• **EXCERPTED RECORDS**
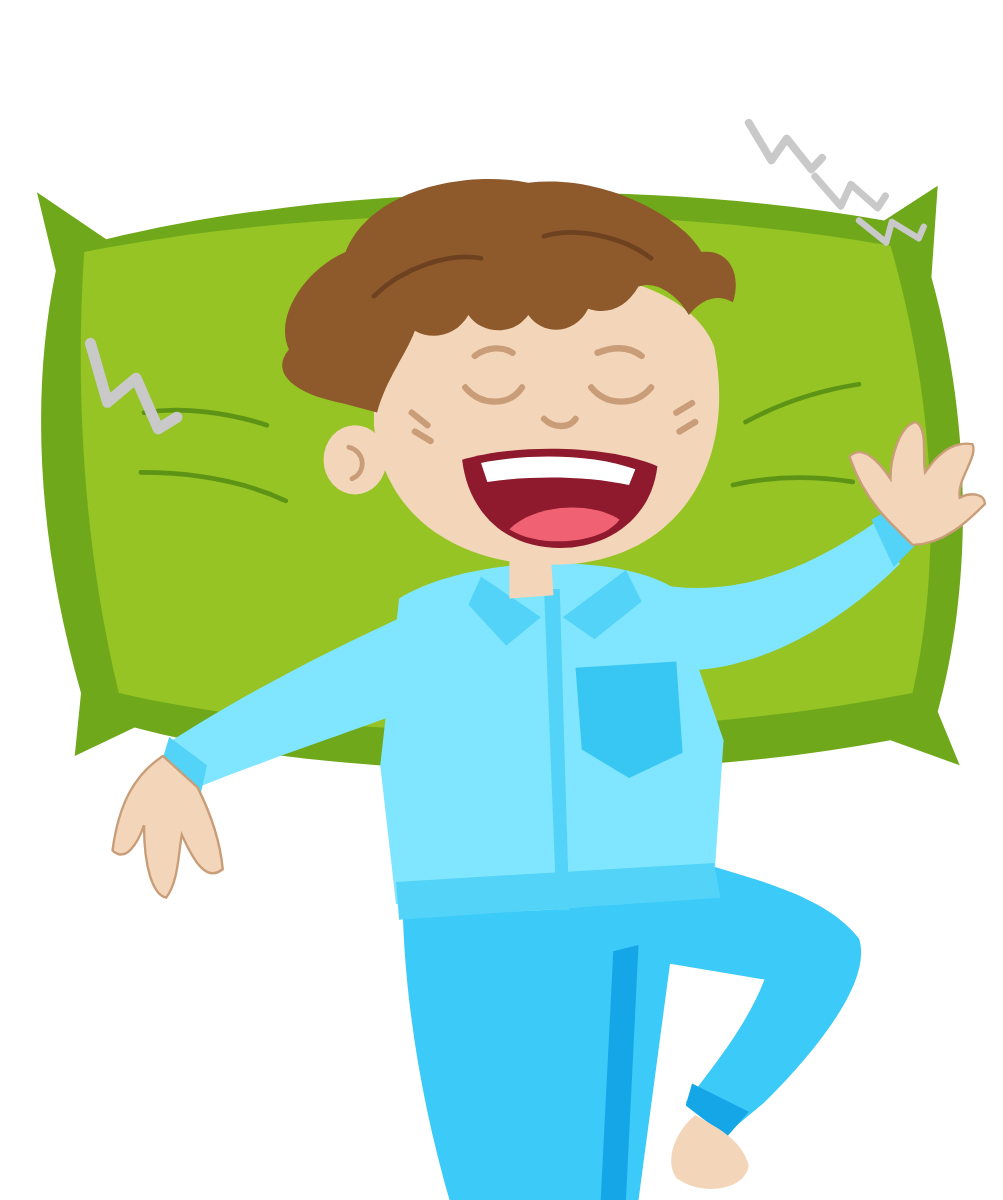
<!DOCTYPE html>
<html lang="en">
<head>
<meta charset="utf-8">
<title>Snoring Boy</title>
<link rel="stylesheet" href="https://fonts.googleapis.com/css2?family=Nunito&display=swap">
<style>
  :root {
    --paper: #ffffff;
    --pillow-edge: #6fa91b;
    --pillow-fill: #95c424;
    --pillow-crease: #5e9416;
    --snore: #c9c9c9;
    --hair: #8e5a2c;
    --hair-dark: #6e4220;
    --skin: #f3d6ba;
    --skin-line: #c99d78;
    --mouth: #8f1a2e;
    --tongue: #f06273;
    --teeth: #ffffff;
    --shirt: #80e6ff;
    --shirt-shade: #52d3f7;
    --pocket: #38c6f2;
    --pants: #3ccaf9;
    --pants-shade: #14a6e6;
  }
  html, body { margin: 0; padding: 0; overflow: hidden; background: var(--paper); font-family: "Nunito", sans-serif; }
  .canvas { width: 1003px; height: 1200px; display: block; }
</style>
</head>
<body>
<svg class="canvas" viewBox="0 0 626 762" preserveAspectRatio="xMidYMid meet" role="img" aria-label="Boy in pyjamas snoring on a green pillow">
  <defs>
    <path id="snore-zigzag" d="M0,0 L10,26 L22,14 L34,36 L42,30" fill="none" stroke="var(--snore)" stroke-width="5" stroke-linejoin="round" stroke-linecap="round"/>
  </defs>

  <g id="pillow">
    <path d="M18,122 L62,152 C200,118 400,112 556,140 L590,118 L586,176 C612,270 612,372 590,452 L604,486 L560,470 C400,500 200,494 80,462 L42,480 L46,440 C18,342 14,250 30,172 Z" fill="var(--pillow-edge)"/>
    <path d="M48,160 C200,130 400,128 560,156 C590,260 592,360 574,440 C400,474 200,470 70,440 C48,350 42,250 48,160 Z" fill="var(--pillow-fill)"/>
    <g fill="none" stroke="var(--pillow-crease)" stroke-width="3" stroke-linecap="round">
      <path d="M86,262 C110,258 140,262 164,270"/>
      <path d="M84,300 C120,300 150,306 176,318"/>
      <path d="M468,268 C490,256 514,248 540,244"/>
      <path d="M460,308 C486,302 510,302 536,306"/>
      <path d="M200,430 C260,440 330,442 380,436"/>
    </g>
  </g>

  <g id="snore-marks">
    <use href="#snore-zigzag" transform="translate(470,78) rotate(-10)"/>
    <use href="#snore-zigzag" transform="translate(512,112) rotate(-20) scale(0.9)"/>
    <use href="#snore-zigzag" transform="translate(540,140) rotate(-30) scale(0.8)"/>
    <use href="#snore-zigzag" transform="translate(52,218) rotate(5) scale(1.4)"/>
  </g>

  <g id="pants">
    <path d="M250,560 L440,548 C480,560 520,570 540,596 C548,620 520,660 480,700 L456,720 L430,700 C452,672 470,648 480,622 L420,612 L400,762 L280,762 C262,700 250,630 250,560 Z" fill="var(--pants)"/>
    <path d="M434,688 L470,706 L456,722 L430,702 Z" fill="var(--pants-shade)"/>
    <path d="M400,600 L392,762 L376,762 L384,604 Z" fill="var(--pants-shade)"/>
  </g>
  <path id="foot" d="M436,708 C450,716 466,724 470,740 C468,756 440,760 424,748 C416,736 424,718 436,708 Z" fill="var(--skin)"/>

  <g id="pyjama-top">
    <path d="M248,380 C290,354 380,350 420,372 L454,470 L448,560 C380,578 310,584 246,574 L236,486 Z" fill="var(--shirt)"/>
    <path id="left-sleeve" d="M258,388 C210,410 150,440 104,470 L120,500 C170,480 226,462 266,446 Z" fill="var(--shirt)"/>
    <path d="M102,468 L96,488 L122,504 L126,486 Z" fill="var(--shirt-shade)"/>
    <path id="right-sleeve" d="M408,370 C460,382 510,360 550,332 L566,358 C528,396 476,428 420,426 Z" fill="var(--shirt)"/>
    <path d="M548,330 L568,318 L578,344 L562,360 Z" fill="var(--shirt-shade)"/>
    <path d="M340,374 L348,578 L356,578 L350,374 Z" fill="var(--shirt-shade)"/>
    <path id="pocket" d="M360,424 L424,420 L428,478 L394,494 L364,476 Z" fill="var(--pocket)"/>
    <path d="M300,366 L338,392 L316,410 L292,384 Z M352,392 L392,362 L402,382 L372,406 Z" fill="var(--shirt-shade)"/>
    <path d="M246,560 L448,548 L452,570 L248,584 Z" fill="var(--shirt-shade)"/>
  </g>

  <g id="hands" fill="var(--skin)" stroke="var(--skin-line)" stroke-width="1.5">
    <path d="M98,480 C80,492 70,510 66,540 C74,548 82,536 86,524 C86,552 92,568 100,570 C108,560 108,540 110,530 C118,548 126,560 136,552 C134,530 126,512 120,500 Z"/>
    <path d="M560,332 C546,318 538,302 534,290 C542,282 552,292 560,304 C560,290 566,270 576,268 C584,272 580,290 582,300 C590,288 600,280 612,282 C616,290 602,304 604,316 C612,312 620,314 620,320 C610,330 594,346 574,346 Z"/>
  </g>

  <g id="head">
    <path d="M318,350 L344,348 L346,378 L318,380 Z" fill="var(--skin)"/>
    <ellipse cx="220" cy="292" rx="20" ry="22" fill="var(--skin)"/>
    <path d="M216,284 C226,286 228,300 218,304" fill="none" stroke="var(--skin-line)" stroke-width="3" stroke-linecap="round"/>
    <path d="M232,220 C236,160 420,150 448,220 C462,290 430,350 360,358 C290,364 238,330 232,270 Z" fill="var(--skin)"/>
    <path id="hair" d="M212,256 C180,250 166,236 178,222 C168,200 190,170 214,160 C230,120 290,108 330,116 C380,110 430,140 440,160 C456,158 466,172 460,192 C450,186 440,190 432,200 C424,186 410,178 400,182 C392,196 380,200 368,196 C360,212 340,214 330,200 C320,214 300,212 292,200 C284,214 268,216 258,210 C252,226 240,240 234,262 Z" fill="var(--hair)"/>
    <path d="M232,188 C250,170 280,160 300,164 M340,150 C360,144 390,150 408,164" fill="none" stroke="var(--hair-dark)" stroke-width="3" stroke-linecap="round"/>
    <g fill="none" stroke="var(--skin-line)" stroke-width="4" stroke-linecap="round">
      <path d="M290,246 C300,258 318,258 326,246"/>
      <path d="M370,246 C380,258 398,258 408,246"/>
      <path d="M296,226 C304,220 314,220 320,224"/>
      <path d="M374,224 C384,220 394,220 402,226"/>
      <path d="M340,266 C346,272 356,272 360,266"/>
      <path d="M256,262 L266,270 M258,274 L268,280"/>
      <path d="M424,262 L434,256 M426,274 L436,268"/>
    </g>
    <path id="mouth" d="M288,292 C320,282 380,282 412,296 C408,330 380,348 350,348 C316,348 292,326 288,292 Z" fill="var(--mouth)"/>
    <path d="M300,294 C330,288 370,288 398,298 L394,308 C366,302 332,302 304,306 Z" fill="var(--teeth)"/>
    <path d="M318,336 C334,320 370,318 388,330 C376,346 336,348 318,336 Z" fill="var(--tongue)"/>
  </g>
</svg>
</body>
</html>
* * *
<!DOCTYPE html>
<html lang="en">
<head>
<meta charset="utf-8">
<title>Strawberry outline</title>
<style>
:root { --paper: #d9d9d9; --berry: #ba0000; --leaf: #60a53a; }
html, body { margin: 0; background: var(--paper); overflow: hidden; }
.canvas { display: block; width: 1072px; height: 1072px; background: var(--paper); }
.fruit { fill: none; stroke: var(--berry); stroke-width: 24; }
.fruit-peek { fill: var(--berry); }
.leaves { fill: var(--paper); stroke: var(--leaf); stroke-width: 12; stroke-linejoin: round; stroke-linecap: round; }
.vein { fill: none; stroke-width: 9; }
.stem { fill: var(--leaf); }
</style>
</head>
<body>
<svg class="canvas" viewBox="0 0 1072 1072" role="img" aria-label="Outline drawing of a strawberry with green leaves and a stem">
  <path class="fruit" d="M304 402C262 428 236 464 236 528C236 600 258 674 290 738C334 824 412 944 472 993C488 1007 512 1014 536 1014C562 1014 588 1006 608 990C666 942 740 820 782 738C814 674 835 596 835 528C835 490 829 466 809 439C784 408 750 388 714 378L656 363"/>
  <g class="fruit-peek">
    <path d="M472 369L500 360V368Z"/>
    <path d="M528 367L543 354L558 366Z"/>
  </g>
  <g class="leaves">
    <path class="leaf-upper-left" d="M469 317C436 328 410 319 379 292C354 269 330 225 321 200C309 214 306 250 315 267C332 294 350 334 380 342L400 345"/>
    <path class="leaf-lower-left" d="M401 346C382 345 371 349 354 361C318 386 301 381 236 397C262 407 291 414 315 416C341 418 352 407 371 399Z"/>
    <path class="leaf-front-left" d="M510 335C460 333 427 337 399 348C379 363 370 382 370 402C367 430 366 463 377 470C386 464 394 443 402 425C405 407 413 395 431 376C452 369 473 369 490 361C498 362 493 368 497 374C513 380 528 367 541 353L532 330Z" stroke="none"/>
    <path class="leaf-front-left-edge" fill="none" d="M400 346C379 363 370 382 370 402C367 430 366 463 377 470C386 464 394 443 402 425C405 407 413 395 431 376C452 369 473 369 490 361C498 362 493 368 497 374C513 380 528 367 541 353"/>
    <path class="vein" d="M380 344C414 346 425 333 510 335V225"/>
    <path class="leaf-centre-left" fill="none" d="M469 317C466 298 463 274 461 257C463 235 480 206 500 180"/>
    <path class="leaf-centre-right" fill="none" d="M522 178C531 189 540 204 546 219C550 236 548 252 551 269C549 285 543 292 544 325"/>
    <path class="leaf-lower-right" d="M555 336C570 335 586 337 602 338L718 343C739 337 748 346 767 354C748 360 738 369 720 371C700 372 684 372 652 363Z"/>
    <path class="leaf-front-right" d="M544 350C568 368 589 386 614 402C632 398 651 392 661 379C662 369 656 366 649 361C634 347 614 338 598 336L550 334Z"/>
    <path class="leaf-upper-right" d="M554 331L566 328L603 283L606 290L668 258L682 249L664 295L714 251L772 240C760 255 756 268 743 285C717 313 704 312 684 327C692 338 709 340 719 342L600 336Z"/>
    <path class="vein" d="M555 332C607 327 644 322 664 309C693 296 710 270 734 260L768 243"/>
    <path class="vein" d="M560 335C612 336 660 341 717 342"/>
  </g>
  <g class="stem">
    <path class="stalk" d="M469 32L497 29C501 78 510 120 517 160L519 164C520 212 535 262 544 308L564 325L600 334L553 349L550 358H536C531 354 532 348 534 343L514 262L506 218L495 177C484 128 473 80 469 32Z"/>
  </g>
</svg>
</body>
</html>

• **REQUIRED WORK**
Which lines above hold the string "background"? Copy each of them.

• **FINAL ANSWER**
  html, body { margin: 0; padding: 0; overflow: hidden; background: var(--paper); font-family: "Nunito", sans-serif; }
html, body { margin: 0; background: var(--paper); overflow: hidden; }
.canvas { display: block; width: 1072px; height: 1072px; background: var(--paper); }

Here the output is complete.